Some uplifting criticisms and some encouraging words from “Working Effectively with Legacy Code” of Michael Feathers
“Code without tests is bad code.
It doesn’t matter how well written it is; it doesn’t matter how pretty or object-oriented or well-encapsulated it is.
With tests, we can change the behavior of our code quickly and verifiably.
Without them, we really don’t know if our code is getting better or worse.”
— Michael Feathers
When I work with teams, I often start by asking them to take part in an experiment. For an iteration, we try to make no change to the code without having tests that cover the change. If anyone thinks that they can’t write a test, they have to call a quick meeting in which they ask the group whether it is possible to write the test.
The beginnings of those iterations are terrible. People feel that they aren’t getting all the work done that they need to. But slowly, they start to discover that they are revisiting better code. Their changes are getting easier, and they know in their gut that this is what it takes to move forward in a better way.

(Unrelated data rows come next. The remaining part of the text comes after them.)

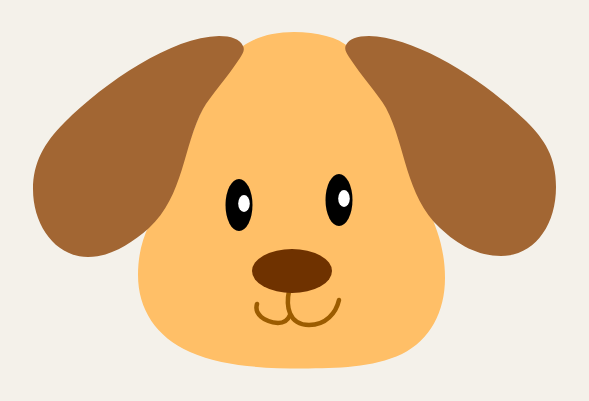
<!DOCTYPE html>
<html lang="en">
<head>
<meta charset="utf-8">
<title>Puppy face</title>
<style>
:root {
  --paper: #f4f1ea;
  --fur: #ffbf67;
  --ear: #a26633;
  --nose: #6f3200;
  --mouth: #9c5c00;
  --eye: #000;
  --glint: #fff;
}
html, body { margin: 0; height: 100%; overflow: hidden; background: var(--paper); }
svg { display: block; width: 589px; height: 401px; }
.head { fill: var(--fur); }
.ear { fill: var(--ear); }
.nose { fill: var(--nose); }
.mouth { fill: none; stroke: var(--mouth); stroke-width: 4.5; stroke-linecap: round; stroke-linejoin: round; }
.eye { fill: var(--eye); }
.glint { fill: var(--glint); }
</style>
</head>
<body>
<svg viewBox="0 0 589 401" role="img" aria-label="Smiling puppy face with floppy brown ears">
  <defs>
    <g id="puppy-eye">
      <ellipse class="eye" rx="13.5" ry="26"/>
      <ellipse class="glint" cx="5" cy="-1.5" rx="5.8" ry="8.5"/>
    </g>
  </defs>
  <path class="head" d="M294 32C317 32 338 37 350 48L392 108C404 138 408 176 428 209C438 230 445 252 445 278C445 312 430 340 402 354C372 368 338 368 302 368.500C262 368.500 222 366 190 352C156 337 138 309 138 275C138 256 142 240 149 225C178 196 184 146 203 108L243 46C256 37 273 32 294 32Z"/>
  <g class="ear">
    <path d="M243 46C240 39 231 36 219 36C172 37 106 81 64 123C44 143 33 163 33 189C33 226 56 257 88 257C110 257 131 244 149 228C184 196 183 146 203 109C211 95 227 78 240 58C243 53 245 50 243 46Z"/>
    <path d="M346 45C349 39 357 36 369 36C416 37 484 80 526 121C545 140 556 157 556 187C556 226 534 256 501 256C478 256 458 245 440 228C405 195 406 146 386 108C378 94 362 77 349 57C346 52 344 49 346 45Z"/>
  </g>
  <use href="#puppy-eye" x="239" y="205"/>
  <use href="#puppy-eye" x="339" y="200"/>
  <path class="mouth" d="M257 304C254 314 264 322 278 323C284 323 288 320 290 315"/>
  <path class="mouth" d="M289 291C286 305 288 325 309 325C326 325 336 313 339 300"/>
  <ellipse class="nose" cx="292" cy="271" rx="40" ry="22"/>
</svg>
</body>
</html>
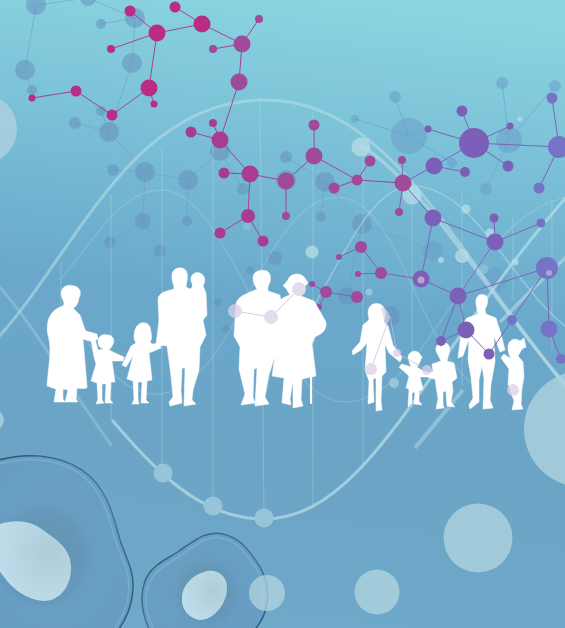
<!DOCTYPE html>
<html lang="en">
<head>
<meta charset="utf-8">
<title>Generations and genetics</title>
<style>
:root{--magenta:#b92d86;--plum:#a04a9c;--violet:#7b5fb8;--indigo:#7673c6;--haze:#6b9fc8;--pale:#b5dce6;--white:#fff}
html,body{margin:0;height:100%;overflow:hidden}
svg{display:block;width:565px;height:628px}
.links{fill:none;stroke-width:1}
.strand{fill:none;stroke:var(--pale);stroke-linecap:butt}
.haze{fill:var(--haze);stroke:none;opacity:.55}
.haze-links{stroke:var(--haze);opacity:.6}
.magenta{fill:var(--magenta)}
.plum{fill:var(--plum)}
.violet{fill:var(--violet)}
.indigo{fill:var(--indigo)}
.people{fill:var(--white);stroke:var(--white);stroke-width:.5;stroke-linejoin:round}
.limb{fill:none;stroke:var(--white);stroke-linecap:round;stroke-linejoin:round}
</style>
</head>
<body>
<svg viewBox="0 0 565 628" role="img" aria-label="White silhouettes of families of several generations among molecules, DNA strands and cells">
<defs>
<linearGradient id="sky" x1="0.55" y1="0" x2="0.45" y2="1">
<stop offset="0" stop-color="#8ad4e0"/><stop offset=".2" stop-color="#7cc2d8"/><stop offset=".48" stop-color="#6aa8cb"/><stop offset=".72" stop-color="#6ba4c5"/><stop offset="1" stop-color="#6fa9ca"/>
</linearGradient>
<radialGradient id="cell" cx=".42" cy=".5" r=".62">
<stop offset="0" stop-color="#6c9fbe"/><stop offset=".6" stop-color="#689fc4"/><stop offset="1" stop-color="#679dc3"/>
</radialGradient>
<linearGradient id="membrane" x1="0" y1="0" x2="1" y2="1">
<stop offset="0" stop-color="#2c5570"/><stop offset=".55" stop-color="#47789a"/><stop offset="1" stop-color="#2c5873"/>
</linearGradient>
<radialGradient id="nucleus" cx=".7" cy=".4" r=".8">
<stop offset="0" stop-color="#aecbd8"/><stop offset=".6" stop-color="#b9d7e4"/><stop offset="1" stop-color="#c0dfec"/>
</radialGradient>
<filter id="soft" x="-30%" y="-30%" width="160%" height="160%"><feGaussianBlur stdDeviation="5"/></filter>
</defs>

<rect id="background" width="565" height="628" fill="url(#sky)"/>

<g id="haze-molecules">
<path class="links haze-links" d="M36 5L25 70L32 92M36 5L88-2L135 18L101 24M135 18L132 63L109 132L75 123M109 132L145 172L113 170M145 172L188 180L187 221M145 172L143 221L110 242M143 221L160 251M188 180L220 151L243 189M101 111L109 132M286 157L325 182L321 217M325 182L362 224M395 97L409 136L355 119M409 136L452 163M502 83L509 140L486 189M509 140L555 86M362 224L347 296L326 292M433 251L362 224M433 251L495 280"/>
<g class="haze" style="fill:#6792bd">
<circle cx="36" cy="5" r="10"/><circle cx="25" cy="70" r="10"/><circle cx="32" cy="90" r="5"/><circle cx="88" cy="-2" r="8"/><circle cx="135" cy="18" r="10"/><circle cx="101" cy="24" r="5"/><circle cx="132" cy="63" r="10"/><circle cx="109" cy="132" r="10"/><circle cx="101" cy="111" r="5"/><circle cx="75" cy="123" r="6"/><circle cx="145" cy="172" r="10"/><circle cx="113" cy="170" r="6"/><circle cx="188" cy="180" r="10"/><circle cx="187" cy="221" r="5"/><circle cx="143" cy="221" r="8"/><circle cx="110" cy="242" r="6"/><circle cx="160" cy="251" r="6"/><circle cx="220" cy="151" r="10"/><circle cx="243" cy="189" r="6"/><circle cx="275" cy="258" r="7"/><circle cx="286" cy="157" r="6"/><circle cx="286" cy="180" r="10"/><circle cx="325" cy="182" r="10"/><circle cx="321" cy="217" r="5"/><circle cx="362" cy="224" r="10"/><circle cx="347" cy="296" r="9"/><circle cx="218" cy="302" r="4"/><circle cx="226" cy="329" r="4"/><circle cx="250" cy="270" r="4"/><circle cx="390" cy="316" r="10"/>
</g>
<g class="haze">
<circle cx="409" cy="136" r="18"/><circle cx="395" cy="97" r="6"/><circle cx="355" cy="119" r="4"/><circle cx="452" cy="163" r="5"/><circle cx="509" cy="140" r="13"/><circle cx="502" cy="83" r="6"/><circle cx="555" cy="86" r="6"/><circle cx="486" cy="189" r="6"/><circle cx="433" cy="251" r="10"/><circle cx="495" cy="280" r="12"/>
</g>
</g>

<g id="dna-strands">
<g stroke="#b5dce6" stroke-width="1" opacity=".38">
<path d="M61 263V370M111 195V420M162 147V473M213 113V506M260 100L264 519M313 112V505M363 146V470M412 186V392M462 190V385M513 215V300M552 200V350"/>
</g>
<path class="strand" stroke-width="3" opacity=".6" d="M-5 341C75 255 130 100 264 100C390 100 450 245 570 392"/>
<path class="strand" stroke-width="3.5" opacity=".65" d="M361 145C435 195 490 300 570 390"/>
<path class="strand" stroke-width="3" opacity=".32" d="M-5 282C35 325 70 390 112 446"/>
<path class="strand" stroke-width="3" opacity=".75" d="M112 420C155 470 200 519 264 519C370 519 430 350 570 193"/>
<path class="strand" stroke-width="4" opacity=".5" d="M415 448L463 390"/>
<path class="strand" stroke-width="3.5" opacity=".6" d="M500 322C522 300 545 275 570 254"/>
<path class="strand" stroke-width="1.5" opacity=".55" d="M290 345C335 280 365 186 412 186C475 186 510 285 570 330"/>
<path class="strand" stroke-width="1.5" opacity=".25" d="M60 280C95 240 120 190 162 190C230 190 270 402 345 402C430 402 470 210 570 197M80 330C140 430 190 400 230 330C270 250 300 190 345 198C400 208 420 350 480 390"/>
<g fill="#b8dee8" opacity=".75">
<circle cx="361" cy="147" r="9.500"/><circle cx="412" cy="195" r="9.500"/><circle cx="462" cy="256" r="7"/><circle cx="312" cy="252" r="6.500"/><circle cx="466" cy="209" r="4.500"/><circle cx="490" cy="233" r="4.500"/><circle cx="515" cy="262" r="3.500"/><circle cx="441" cy="260" r="3"/><circle cx="520" cy="119" r="2.500"/>
</g>
<g fill="#97c4d8"><circle cx="163" cy="473" r="9.500"/><circle cx="213" cy="506" r="9.500"/><circle cx="264" cy="518" r="9.500"/><circle cx="394" cy="383" r="5"/><circle cx="369" cy="292" r="3.500"/><circle cx="484" cy="269" r="4.500" opacity=".7"/><circle cx="247" cy="226" r="4" opacity=".5"/></g>
</g>

<g id="bubbles" fill="#aed3df" opacity=".8">
<circle cx="-18" cy="129" r="35"/><circle cx="-6" cy="420" r="10"/><circle cx="582" cy="429" r="58"/><circle cx="478" cy="538" r="34.500"/><circle cx="377" cy="592" r="22.500"/>
</g>

<g id="cells">
<path fill="url(#cell)" stroke="url(#membrane)" stroke-width="1.500" d="M-5 461C25 452 58 454 82 470C107 487 113 515 120 540C126 558 134 570 133 588C132 607 126 619 117 632H-5Z"/>
<path fill="none" stroke="#84b7d3" stroke-width="2" opacity=".5" d="M-5 465C25 456 56 458 79 473C103 490 109 518 116 542C122 560 130 572 129 588C128 606 122 618 114 630"/>
<ellipse cx="42" cy="556" rx="46" ry="48" fill="#5d8ba9" opacity=".4" filter="url(#soft)"/>
<path fill="url(#nucleus)" d="M-5 526C10 519 29 519 43 530C58 541 70 548 71 566C72 584 61 601 44 601C28 600 13 590 4 577L-5 565Z"/>
<path fill="url(#cell)" stroke="url(#membrane)" stroke-width="1.500" d="M150 632C142 614 139 597 145 581C151 565 166 560 179 551C194 541 206 530 223 534C239 538 246 547 254 558C266 573 270 591 266 608C264 617 259 625 253 632Z"/>
<path fill="none" stroke="#84b7d3" stroke-width="2" opacity=".5" d="M153 629C146 613 143 598 149 584C155 569 169 564 181 555C196 545 208 534 222 538C237 542 243 550 251 561C262 575 266 591 262 606"/>
<ellipse cx="207" cy="593" rx="30" ry="32" fill="#5d8ba9" opacity=".4" filter="url(#soft)"/>
<path fill="url(#nucleus)" d="M182 597C183 584 194 574 207 571C219 569 228 577 227 590C226 604 214 620 200 620C188 618 181 609 182 597Z"/>
<circle cx="267" cy="593" r="18" fill="#b5d7e2" opacity=".72"/>
</g>

<g id="magenta-molecule">
<path class="links" stroke="#a0458f" d="M32 98L76 91L112 115L149 88L154 104M149 88L157 33L130 11M111 49L157 33L202 24L175 7M202 24L242 44L259 19M213 49L242 44L239 82L220 140L191 132M220 140L213 123M220 140L250 174L224 173M250 174L286 181V216M286 181L314 156V125M250 174L248 216L220 233M248 216L263 241M314 156L357 180L334 188M357 180L370 161M357 180L403 183"/>
<g class="magenta">
<circle cx="32" cy="98" r="3.500"/><circle cx="76" cy="91" r="5.500"/><circle cx="112" cy="115" r="5.500"/><circle cx="149" cy="88" r="8.500"/><circle cx="154" cy="104" r="3.500"/><circle cx="157" cy="33" r="8.500"/><circle cx="130" cy="11" r="5.500"/><circle cx="111" cy="49" r="4"/><circle cx="202" cy="24" r="8.500"/><circle cx="175" cy="7" r="5.500"/>
</g>
<g class="plum">
<circle cx="242" cy="44" r="8.500"/><circle cx="259" cy="19" r="4"/><circle cx="213" cy="49" r="4"/><circle cx="239" cy="82" r="8.500"/><circle cx="314" cy="156" r="8.500"/><circle cx="314" cy="125" r="5.500"/><circle cx="286" cy="181" r="8.500"/><circle cx="286" cy="216" r="4"/><circle cx="357" cy="180" r="5.500"/><circle cx="334" cy="188" r="5.500"/><circle cx="370" cy="161" r="5.500"/>
</g>
<g fill="#a93c92">
<circle cx="220" cy="140" r="8.500"/><circle cx="191" cy="132" r="5.500"/><circle cx="213" cy="123" r="4"/><circle cx="250" cy="174" r="8.500"/><circle cx="224" cy="173" r="5.500"/><circle cx="248" cy="216" r="7"/><circle cx="220" cy="233" r="5.500"/><circle cx="263" cy="241" r="5.500"/>
</g>
</g>

<g id="violet-molecule">
<path class="links" stroke="#7b65b5" d="M403 183L402 160M403 183L399 212M403 183L434 166L465 172M434 166L474 143L428 129M474 143L462 111M474 143L510 126M474 143L508 166M474 143L559 147L552 98M559 147L539 188M403 183L433 218L495 242L494 218M495 242L541 223M495 242L458 296M339 257L361 247L381 273L358 274M381 273L421 279L433 218M421 279L458 296L547 268L549 329L561 359M458 296L466 330M547 268L512 320M312 284L326 292L357 297M326 292L319 307"/>
<g class="plum">
<circle cx="403" cy="183" r="8.500"/><circle cx="402" cy="160" r="4"/><circle cx="399" cy="212" r="4"/><circle cx="361" cy="247" r="6"/><circle cx="339" cy="257" r="3"/><circle cx="358" cy="274" r="3"/><circle cx="381" cy="273" r="6"/><circle cx="326" cy="292" r="6"/><circle cx="312" cy="284" r="3"/><circle cx="319" cy="307" r="3"/><circle cx="357" cy="297" r="6"/>
</g>
<g class="violet">
<circle cx="434" cy="166" r="8.500"/><circle cx="465" cy="172" r="5"/><circle cx="474" cy="143" r="15"/><circle cx="462" cy="111" r="5.500"/><circle cx="428" cy="129" r="3.500"/><circle cx="510" cy="126" r="3.500"/><circle cx="508" cy="166" r="5.500"/><circle cx="433" cy="218" r="8.500"/><circle cx="421" cy="279" r="8.500"/><circle cx="458" cy="296" r="8.500"/><circle cx="495" cy="242" r="8.500"/><circle cx="494" cy="218" r="4.500"/>
</g>
<g class="indigo">
<circle cx="559" cy="147" r="11"/><circle cx="552" cy="98" r="5.500"/><circle cx="539" cy="188" r="5.500"/><circle cx="541" cy="223" r="4.500"/><circle cx="547" cy="268" r="11"/><circle cx="549" cy="329" r="8.500"/><circle cx="561" cy="359" r="5"/><circle cx="512" cy="320" r="5"/>
</g>
<circle cx="421" cy="280" r="3.500" fill="#b6a3d2"/><circle cx="549" cy="273" r="3" fill="#a7a6dc"/>
</g>

<g id="families" class="people">
<g id="grandmother">
<path d="M61 293C62 286 68 284 74 286C80 287 82 293 79 298C78 304 76 307 73 308L80 315C83 323 84 328 86 331L97 334L98 339L93 342L83 339L87 386C88 389 83 389 77 388L76 399L78 402H65L68 390L63 389V399L65 402H54L56 389L47 386C49 361 52 350 48 335C45 319 52 309 63 306C66 302 61 299 61 293Z"/>
</g>
<g id="granddaughters">
<path d="M98 342C98 336 103 333 108 335C113 335 116 341 112 346L109 350L115 353L124 357L123 361L112 361L115 382H111L110 400L113 403H105L106 384L102 384L102 400L104 403L96 404L98 399L97 383L91 381L96 364L94 357L91 340L95 339L98 350L104 349C100 348 98 346 98 342Z"/>
<path d="M135 330C137 322 147 320 150 327C151 333 153 338 150 342L152 344L160 343L161 348L149 353L152 380L147 381L146 400L149 403H141L142 382L138 382V400L139 404H132L134 399L133 381L127 379L133 356L126 367L122 365L131 346L136 343C133 339 134 334 135 330Z"/>
</g>
<g id="father-with-toddler">
<path d="M172 278C171 270 177 267 182 268C188 269 188 277 187 281L186 287L190 289C193 288 193 284 191 281C190 275 195 271 200 273C205 275 206 281 203 286L206 293L207 315L203 320L206 335L200 347L199 370L193 390L192 400L196 404L184 406L185 368L182 368L181 390L182 403L170 406L169 402L173 397L171 376L167 346L156 345L159 320L158 299C159 292 167 291 174 289C174 284 172 282 172 278Z"/>
</g>
<g id="grandparents">
<path d="M253 278C253 271 261 269 267 271C272 274 271 282 268 286L268 291L280 295L283 318L277 350L269 375L265 397L269 404L255 406L257 368L254 369L253 397L255 403L241 405L245 394L239 369L240 347L234 336L236 304C237 296 249 293 257 289C255 286 253 282 253 278Z"/>
<path d="M283 286L288 280C290 273 301 272 305 278L308 283L305 286C306 291 304 294 301 296L314 301L326 322C327 331 321 334 315 337L312 344L316 376L302 379L301 399L303 406L293 408L293 381L290 399L291 405L282 403L284 378L272 376L277 342L275 307C277 300 284 297 290 295C287 291 287 288 283 286Z"/>
<path class="limb" stroke-width="2" d="M311 371V403"/>
</g>
<g id="mother">
<path d="M368 313C368 305 374 302 380 304C386 307 386 315 384 321L388 326L393 345L402 357L400 362L389 353L385 344L386 372L382 376L381 400L382 410L376 411L376 378L373 379L374 402L368 404L369 381L365 370L367 343L361 350L353 355L352 351L360 342L363 325L369 320Z"/>
</g>
<g id="young-children">
<path d="M408 358C408 352 415 349 419 353L422 357L419 364L417 367L423 371L431 373L430 377L420 377L423 389L419 391L419 401L422 405L414 404L415 392L412 393V403L408 407L409 389L406 388L409 376L399 367L402 364L411 367Z"/>
<path d="M436 351C435 344 441 341 446 343C451 345 450 352 448 357L447 361L454 363L457 378L452 382L453 391L451 402L455 407L447 406L446 391L443 392L443 404L444 408L436 409L438 399L435 379L429 378L428 374L433 371L432 364L441 361Z"/>
</g>
<g id="father">
<path d="M476 304C475 296 480 293 485 295C489 297 488 305 485 309L486 314L496 318L501 334L505 350L500 352L494 336L495 362L491 384L490 400L493 408L483 409L484 379L482 366L479 380L479 402L470 409L469 405L473 398L471 377L468 360L469 339L463 356L458 358L459 350L462 325L467 318L478 314Z"/>
</g>
<g id="daughter">
<path d="M508 347C508 340 515 337 520 341L524 338L526 347L522 349L518 356L523 362L524 377L522 388L521 404L523 409L512 410L514 401L508 384L509 369L501 358L504 354L511 359C509 355 508 351 508 347Z"/>
</g>
</g>

<g id="foreground-nodes">
<g fill="#dcd0e8" opacity=".75">
<path class="links" stroke="#c6bcd8" d="M235 311L271 317L299 289M371 369L390 316L397 353L427 370"/>
<circle cx="235" cy="311" r="7"/><circle cx="271" cy="317" r="7"/><circle cx="299" cy="289" r="7"/><circle cx="371" cy="369" r="6"/><circle cx="397" cy="353" r="4"/><circle cx="427" cy="370" r="5"/><circle cx="513" cy="390" r="6"/>
</g>
<path fill="#d9d2ec" opacity=".7" d="M381 307A10 10 0 0 1 385 325Z"/>
<path class="links" stroke="#7b65b5" d="M458 296L441 341L466 330L489 354L512 320"/>
<g class="violet"><circle cx="441" cy="341" r="5"/><circle cx="466" cy="330" r="8.500"/><circle cx="489" cy="354" r="5.500"/></g>
</g>
</svg>
</body>
</html>
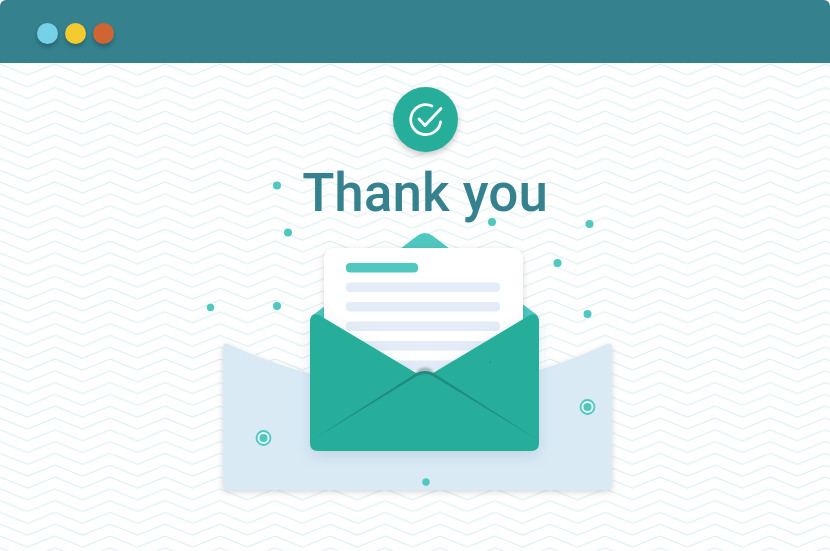
<!DOCTYPE html>
<html lang="en">
<head>
<meta charset="utf-8">
<title>Thank you</title>
<style>
:root {
  --bar: #35828e;
  --title: #35828e;
  --green: #26ae9a;
  --teal: #4fc8c0;
  --panel: #daeaf5;
  --line: #e4ecf8;
  --zigzag: #d8edef;
  --blue-dot: #74d1e6;
  --yellow-dot: #f3cb2f;
  --orange-dot: #d06433;
}
* { box-sizing: border-box; margin: 0; }
html, body { width: 830px; height: 551px; overflow: hidden; background: #fff; }
.window { position: relative; width: 830px; height: 551px; overflow: hidden; background: #fff; }
.title-bar {
  position: absolute; inset: 0 0 auto; height: 63px; padding: 4px 0 0 37px;
  display: flex; align-items: center; gap: 7px;
  background: var(--bar); border-radius: 6px 6px 0 0;
}
.control { width: 21px; height: 21px; border-radius: 50%; box-shadow: 0 3px 4px rgba(0, 30, 40, .3); }
.control.blue { background: var(--blue-dot); }
.control.yellow { background: var(--yellow-dot); }
.control.orange { background: var(--orange-dot); }
.backdrop, .illustration { position: absolute; left: 0; top: 0; display: block; }
h1 {
  position: absolute; left: 0; top: 162px; width: 850px; text-align: center;
  font: 500 53px/62px Roboto, sans-serif; color: var(--title); white-space: nowrap;
}
.badge {
  position: absolute; left: 393px; top: 87px; width: 65px; height: 65px; border-radius: 50%;
  display: grid; place-items: center; background: var(--green);
  box-shadow: 0 3px 6px rgba(0, 0, 0, .22);
}
</style>
</head>
<body>
<main class="window">
  <svg class="backdrop" width="830" height="551" viewBox="0 0 830 551" aria-hidden="true">
    <defs>
      <pattern id="zigzag" x="0" y="64" width="55" height="11.8" patternUnits="userSpaceOnUse">
        <g fill="none" stroke="var(--zigzag)" stroke-width="1">
          <path id="wave" d="M-2 -1L0 0L27.5 11L55 0L57 -1"/>
          <use href="#wave" y="-11.8"/>
          <use href="#wave" y="11.8"/>
        </g>
      </pattern>
    </defs>
    <rect y="63" width="830" height="488" fill="url(#zigzag)"/>
  </svg>

  <header class="title-bar">
    <span class="control blue"></span>
    <span class="control yellow"></span>
    <span class="control orange"></span>
  </header>

  <div class="badge">
    <svg width="38" height="38" viewBox="0 0 38 38" fill="none" stroke="#fff" stroke-width="2.8" stroke-linecap="round" stroke-linejoin="round" aria-hidden="true">
      <path d="M25 5A15 15 0 1 0 33.6 21"/>
      <path d="M12 18L18 24.5L34 7.5"/>
    </svg>
  </div>

  <h1>Thank you</h1>

  <svg class="illustration" width="830" height="551" viewBox="0 0 830 551" role="img" aria-label="Open envelope with a letter">
    <defs>
      <filter id="soft-shadow" x="-20%" y="-20%" width="140%" height="140%">
        <feDropShadow dx="0" dy="2" stdDeviation="3" flood-color="#000" flood-opacity=".16"/>
      </filter>
      <filter id="envelope-shadow" x="-20%" y="-20%" width="140%" height="150%">
        <feDropShadow dx="0" dy="5" stdDeviation="7" flood-color="#3c6f9c" flood-opacity=".17"/>
      </filter>
      <filter id="blur"><feGaussianBlur stdDeviation="1"/></filter>
      <clipPath id="letter-area"><path d="M310 230H539V313L432 374H417L310 313Z"/></clipPath>
      <g id="target">
        <circle r="7" fill="#e9f6f9" stroke="var(--teal)" stroke-width="1.8"/>
        <circle r="4" fill="var(--teal)"/>
      </g>
    </defs>

    <path id="panel" d="M223 347Q223 342 228 344Q326 388 418 389Q508 389 607 344Q612 342 612 347V486Q612 490 608 490H227Q223 490 223 486Z" fill="var(--panel)" filter="url(#soft-shadow)"/>

    <g id="envelope">
      <path d="M313 315L417 236Q425 230 433 236L537 315L500 345H350Z" fill="var(--teal)"/>
      <g clip-path="url(#letter-area)">
        <rect x="324" y="248" width="199" height="160" rx="10" fill="#fff" filter="url(#soft-shadow)"/>
        <rect x="346" y="263" width="72" height="9.5" rx="4" fill="var(--teal)"/>
        <g fill="var(--line)">
          <rect x="346" y="282.5" width="154" height="9.5" rx="4"/>
          <rect x="346" y="302" width="154" height="9.5" rx="4"/>
          <rect x="346" y="321.5" width="154" height="9.5" rx="4"/>
          <rect x="346" y="341" width="154" height="9.5" rx="4"/>
          <rect x="346" y="360.5" width="154" height="9.5" rx="4"/>
        </g>
        <path d="M412 376Q425 359 438 376Z" fill="#878d92" opacity=".6" filter="url(#blur)"/>
      </g>
      <path d="M310 322Q310 312 319 315L416 373Q425 369 433 373L530 315Q539 312 539 322V443Q539 451 531 451H318Q310 451 310 443Z" fill="var(--green)" filter="url(#envelope-shadow)"/>
      <path d="M312 440L415 374Q425 368 435 374L538 440L433 376Q425 372 417 376Z" fill="#207f78" opacity=".75"/>
      <circle cx="490" cy="362" r=".8" fill="#1f8c7e"/>
    </g>

    <g id="confetti" fill="var(--teal)">
      <circle cx="277" cy="185.500" r="4"/>
      <circle cx="288" cy="232.500" r="4"/>
      <circle cx="277" cy="306" r="4"/>
      <circle cx="210.500" cy="307.500" r="3.700"/>
      <circle cx="492" cy="222" r="4"/>
      <circle cx="589.500" cy="224" r="4"/>
      <circle cx="557.500" cy="263" r="4"/>
      <circle cx="587.500" cy="314" r="4"/>
      <circle cx="426" cy="482" r="3.700"/>
    </g>
    <use href="#target" x="263.500" y="438"/>
    <use href="#target" x="587.500" y="407"/>
  </svg>
</main>
</body>
</html>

It takes time for a team to get over that hump, but if there is one thing that I could instantaneously do for every team in the world, it would be to give them that shared experience, that experience that you can see in their faces: “Boy, we aren’t going back to that again.”
The biggest obstacle to improvement in large code bases is the existing code. “Duh.” you might say. But I’m not talking about how hard it is to work in difficult code; I’m talking about what that code leads you to believe.
If you spend most of your day wading through ugly code, it’s very easy to believe that it will alway be ugly and that any little thing that you do to make it better is simply not worth it. You might think, “What does it matter whether I make this little peice nicer if 90 percent of the time I’ll still be working with murky slime? Sure, I can make this piece better, but what will that do for me this afternoon? Tomorrow?”
Well, if you look at it that way, I’d have to agree with you. No much.
But if you consistently do these little improvements, your system will start to look significantly different over the course of a couple of months. At some point, you’ll come to work in the morning expecting to sink your hands into some slime and discover, “Huh, this code looks pretty good. It looks like someone was in here refactoring recently.” At that point, when you feel the difference between good code and bad code in your gut, you are a changed person…
The human mind has some interesting qualities. If we have to perform a short task (5-10 seconds long) and we can only take a step once every minute, we usually do it and then pause. If we have to do some work to figure out what to do at the next step, we start to plan. After we plan, our minds wander until we can do the next step.
If we compress the time between steps down from a minute to a few seconds, the quality of the mental work becomes different. We can use feedback to try out approaches quickly. Our work becomes more like driving than like waiting at a bus stop. Our concentration is more intense because we aren’t constantly waiting for the next chance to do something. Most important, the amount of time that it takes us to notice and correct mistakes is much smaller
… if we have tests in place, we are able to remove duplication easily.
No, finding bugs in legacy code usually isn’t a problem. In terms of strategy, it can actually be misdirected effort. It is usually better to do something that helps your team start to write correct code consistently. The way to win is to concentrate effort on not putting bugs into code in the first place.
Automated tests are a very important tool, but not for bug finding — not directly, at least. In general, automated tests should specify a goal that we’d like to fulfill or attempt to preserve behavior that is already there. In the natural flow of development, tests that specify become tests that preserve. You will find bugs, but usually not the first time that a test is run. You find bugs in later runs when you change behavior that you didn’t expect to.
The brutal truth is that architecture is too important to be left exclusively to a few people. It’s fine to have an architect, but the key way to keep an architecture intact is to make sure that everyone on the team knows what it is and has a stake in it.
Every person who is touching the code should know the architecture, and everyone else who touches the code should be able to benefit from that that person has learned. When everyone is working off of the same set of ideas, the overall system intelligence of the team is amplified. If you have, say, a team of 20 and only 3 people know the architecture in detail, either those 3 have to do a lot to keep the other 17 people on track of the other 17 people just make mistakes caused by unfamiliarity with the big picture.